*EXERCISE GOAL*
For each line of the data below, copy it if it holds the word "fall".

[[ SOURCE DATA, beginning ]]

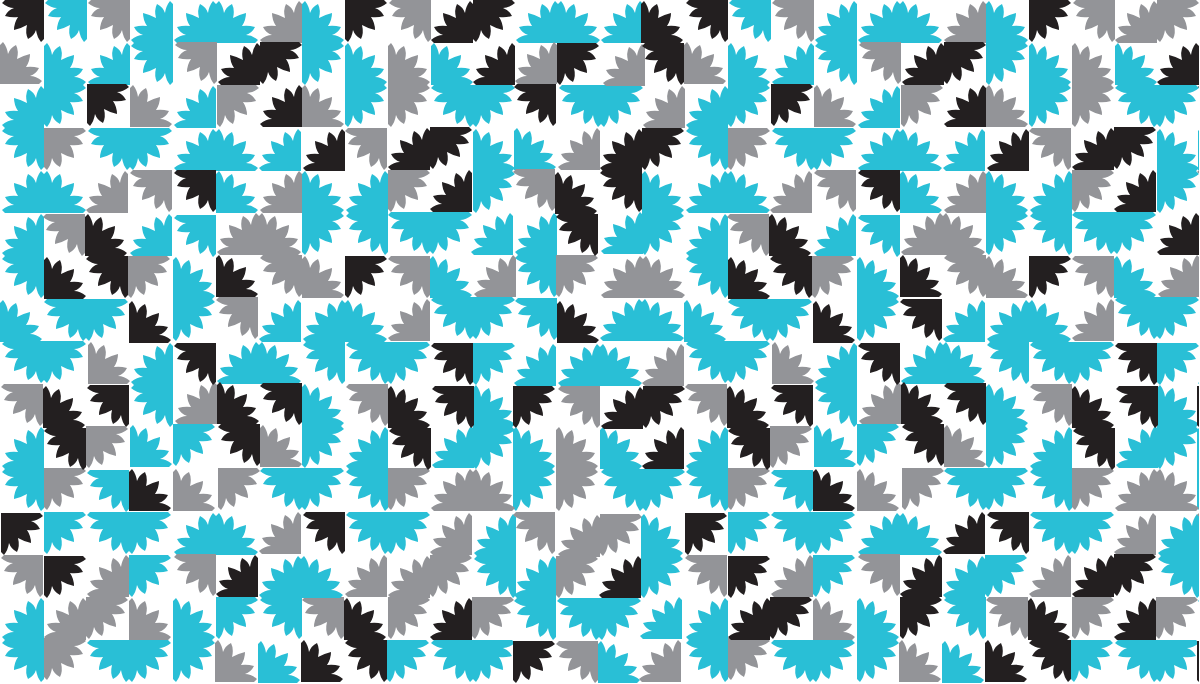
<!DOCTYPE html>
<html lang="en">
<head>
<meta charset="utf-8">
<title>Petal fan pattern</title>
<style>
:root { --paper: #fff; --cyan: #29bfd6; --gray: #939498; --black: #231f20; }
html, body { margin: 0; overflow: hidden; background: var(--paper); }
.pattern { display: block; width: 1200px; height: 684px; clip-path: inset(0 1px 0 0); }
.cyan { fill: var(--cyan); }
.gray { fill: var(--gray); }
.black { fill: var(--black); }
</style>
</head>
<body>
<svg class="pattern" viewBox="0 0 1200 684" role="img" aria-label="Repeating pattern of petal fans in cyan, gray and black">
<defs>
<!-- Quarter fans, named by the corner they grow from -->
<path id="tl" d="M0 0H39L42 3Q36 8 30 8Q36 10 39 16Q32 18 26 17Q30 23 30 30Q22 28 17 25Q19 33 16 39Q10 36 8 30Q7 37 3 42L0 39Z"/>
<use id="tr" href="#tl" transform="matrix(-1 0 0 1 43 0)"/>
<use id="bl" href="#tl" transform="matrix(1 0 0 -1 0 43)"/>
<use id="br" href="#tl" transform="matrix(-1 0 0 -1 43 43)"/>
<!-- Half fans, named by the way they open -->
<g id="up"><use href="#br"/><use href="#bl" x="43"/></g>
<g id="down"><use href="#tr"/><use href="#tl" x="43"/></g>
<g id="left"><use href="#br"/><use href="#tr" y="43"/></g>
<g id="right"><use href="#bl"/><use href="#tl" y="43"/></g>
<!-- Diagonal leaves -->
<g id="rise"><use href="#br"/><use href="#tl" x="43"/></g>
<g id="fall"><use href="#bl"/><use href="#tr" y="43"/></g>
</defs>

<g id="tile">
<g class="cyan">
<use href="#tr" x="44"/><use href="#left" x="130"/><use href="#up" x="173"/><use href="#right" x="302"/><use href="#up" x="515"/><use href="#br" x="600"/>
<use href="#right" x="44" y="42"/><use href="#br" x="87" y="42"/><use href="#right" x="345" y="42"/><use href="#bl" x="431" y="42"/>
<use href="#left" x="1" y="85"/><use href="#br" x="173" y="85"/><use href="#down" x="430" y="85"/><use href="#down" x="558" y="85"/>
<use href="#down" x="87" y="128"/><use href="#up" x="173" y="128"/><use href="#br" x="258" y="128"/><use href="#right" x="473" y="128"/><use href="#bl" x="514" y="127"/>
<use href="#up" x="1" y="170"/><use href="#bl" x="216" y="170"/><use href="#right" x="302" y="170"/><use href="#left" x="345" y="170"/><use href="#right" x="642" y="170"/>
<use href="#left" x="1" y="213"/><use href="#br" x="129" y="213"/><use href="#tr" x="173" y="215"/><use href="#down" x="387" y="212"/><use href="#left" x="514" y="212"/><use href="#br" x="600" y="211"/>
<use href="#right" x="173" y="256"/><use href="#bl" x="430" y="255"/>
<use href="#bl" x="0" y="299"/><use href="#down" x="43" y="299"/><use href="#br" x="258" y="299"/><use href="#up" x="302" y="299"/><use href="#down" x="430" y="297"/><use href="#tr" x="514" y="298"/><use href="#up" x="599" y="298"/>
<use href="#down" x="1" y="341"/><use href="#left" x="130" y="342"/><use href="#up" x="216" y="341"/><use href="#tr" x="302" y="342"/><use href="#down" x="345" y="342"/><use href="#tl" x="473" y="343"/><use href="#br" x="513" y="343"/><use href="#up" x="557" y="343"/>
<use href="#right" x="302" y="383"/><use href="#right" x="473" y="384"/>
<use href="#left" x="1" y="426"/><use href="#bl" x="130" y="424"/><use href="#tl" x="173" y="424"/><use href="#left" x="345" y="426"/><use href="#br" x="431" y="425"/><use href="#right" x="513" y="426"/><use href="#bl" x="600" y="426"/>
<use href="#tr" x="86" y="470"/><use href="#down" x="259" y="468"/><use href="#down" x="600" y="469"/>
<use href="#tl" x="44" y="512"/><use href="#down" x="86" y="512"/><use href="#up" x="173" y="512"/><use href="#down" x="345" y="512"/><use href="#left" x="473" y="513"/><use href="#right" x="641" y="513"/>
<use href="#tl" x="129" y="555"/><use href="#left" x="513" y="555"/>
<use href="#left" x="1" y="597"/><use href="#right" x="173" y="597"/><use href="#tr" x="259" y="597"/><use href="#down" x="556" y="598"/><use href="#br" x="639" y="596"/>
<use href="#down" x="86" y="640"/><use href="#bl" x="258" y="640"/><use href="#tl" x="387" y="640"/><use href="#down" x="430" y="640"/><use href="#bl" x="598" y="640"/>
</g>
<g class="gray">
<use href="#tr" x="87"/><use href="#br" x="259"/><use href="#tr" x="388"/>
<use href="#bl" x="0" y="41"/><use href="#tr" x="174" y="42"/><use href="#right" x="388" y="42"/><use href="#br" x="514" y="41"/><use href="#br" x="602" y="43"/>
<use href="#bl" x="130" y="84"/><use href="#tl" x="217" y="85"/><use href="#bl" x="302" y="84"/><use href="#br" x="642" y="85"/>
<use href="#tl" x="44" y="128"/><use href="#tr" x="344" y="128"/><use href="#br" x="557" y="127"/>
<use href="#br" x="85" y="170"/><use href="#tr" x="129" y="170"/><use href="#br" x="259" y="170"/><use href="#tl" x="388" y="170"/><use href="#tr" x="512" y="169"/>
<use href="#tr" x="42" y="214"/><use href="#up" x="216" y="212"/>
<use href="#tl" x="128" y="256"/><use href="#tr" x="259" y="255"/><use href="#bl" x="302" y="255"/><use href="#tr" x="387" y="256"/><use href="#br" x="473" y="254"/><use href="#tl" x="556" y="255"/><use href="#up" x="600" y="255"/>
<use href="#br" x="387" y="298"/>
<use href="#bl" x="88" y="341"/><use href="#br" x="641" y="343"/>
<use href="#tr" x="0" y="384"/><use href="#br" x="174" y="381"/><use href="#tr" x="345" y="384"/><use href="#tr" x="557" y="386"/>
<use href="#tl" x="86" y="426"/><use href="#bl" x="260" y="424"/><use href="#right" x="556" y="426"/>
<use href="#tl" x="44" y="468"/><use href="#bl" x="173" y="468"/><use href="#tl" x="218" y="468"/><use href="#tl" x="388" y="468"/><use href="#up" x="430" y="468"/>
<use href="#br" x="429" y="512"/><use href="#tr" x="512" y="512"/><use href="#rise" x="557" y="514"/>
<use href="#tr" x="0" y="555"/><use href="#br" x="86" y="554"/><use href="#tr" x="173" y="554"/><use href="#br" x="344" y="554"/><use href="#tl" x="556" y="556"/>
<use href="#bl" x="129" y="597"/><use href="#tr" x="301" y="597"/><use href="#tl" x="388" y="597"/><use href="#tl" x="472" y="597"/>
<use href="#tl" x="44" y="638"/><use href="#bl" x="215" y="639"/><use href="#tr" x="555" y="641"/><use href="#br" x="638" y="639"/>
</g>
<g class="black">
<use href="#tr" x="1"/><use href="#tl" x="345"/><use href="#fall" x="641"/>
<use href="#rise" x="217" y="42"/><use href="#br" x="472" y="42"/><use href="#tl" x="557" y="43"/>
<use href="#tl" x="87" y="84"/><use href="#br" x="259" y="84"/><use href="#tr" x="513" y="84"/>
<use href="#br" x="302" y="128"/><use href="#rise" x="387" y="127"/><use href="#rise" x="599" y="128"/>
<use href="#tr" x="173" y="170"/><use href="#br" x="429" y="169"/><use href="#fall" x="555" y="171"/><use href="#tr" x="599" y="170"/>
<use href="#fall" x="85" y="213"/>
<use href="#bl" x="44" y="256"/><use href="#bl" x="216" y="254"/><use href="#tl" x="345" y="256"/>
<use href="#bl" x="129" y="300"/><use href="#bl" x="557" y="300"/>
<use href="#tr" x="173" y="343"/><use href="#tr" x="430" y="343"/>
<use href="#fall" x="43" y="385"/><use href="#tr" x="86" y="385"/><use href="#fall" x="217" y="381"/><use href="#tr" x="259" y="383"/><use href="#fall" x="388" y="385"/><use href="#tr" x="431" y="386"/><use href="#tl" x="513" y="386"/><use href="#rise" x="600" y="386"/>
<use href="#br" x="641" y="426"/>
<use href="#bl" x="129" y="468"/>
<use href="#tl" x="1" y="513"/><use href="#tr" x="302" y="512"/>
<use href="#tl" x="44" y="556"/><use href="#br" x="215" y="554"/><use href="#br" x="598" y="555"/>
<use href="#fall" x="344" y="597"/><use href="#br" x="429" y="597"/>
<use href="#bl" x="301" y="639"/><use href="#tl" x="513" y="641"/>
</g>
</g>

<g id="left-accents">
<g class="cyan"><use href="#br" x="470" y="212"/><use href="#up" x="258" y="555"/><use href="#tl" x="216" y="597"/></g>
<g class="gray"><use href="#tr" x="215" y="297"/><use href="#br" x="258" y="511"/><use href="#rise" x="387" y="555"/><use href="#rise" x="43" y="597"/></g>
<use class="black" href="#rise" x="430"/>
</g>

<use href="#tile" x="684"/>
<g id="right-accents">
<g class="cyan"><use href="#rise" x="942" y="555"/></g>
<use class="gray" href="#rise" x="1114"/>
<g class="black"><use href="#br" x="1156" y="212"/><use href="#tr" x="899" y="299"/><use href="#br" x="942" y="511"/><use href="#rise" x="1071" y="554"/><use href="#rise" x="727" y="597"/><use href="#tl" x="900" y="597"/></g>
</g>
</svg>
</body>
</html>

[[ SOURCE DATA, end ]]

*REPLY*
<g id="fall"><use href="#bl"/><use href="#tr" y="43"/></g>
<use href="#tr" x="1"/><use href="#tl" x="345"/><use href="#fall" x="641"/>
<use href="#tr" x="173" y="170"/><use href="#br" x="429" y="169"/><use href="#fall" x="555" y="171"/><use href="#tr" x="599" y="170"/>
<use href="#fall" x="85" y="213"/>
<use href="#fall" x="43" y="385"/><use href="#tr" x="86" y="385"/><use href="#fall" x="217" y="381"/><use href="#tr" x="259" y="383"/><use href="#fall" x="388" y="385"/><use href="#tr" x="431" y="386"/><use href="#tl" x="513" y="386"/><use href="#rise" x="600" y="386"/>
<use href="#fall" x="344" y="597"/><use href="#br" x="429" y="597"/>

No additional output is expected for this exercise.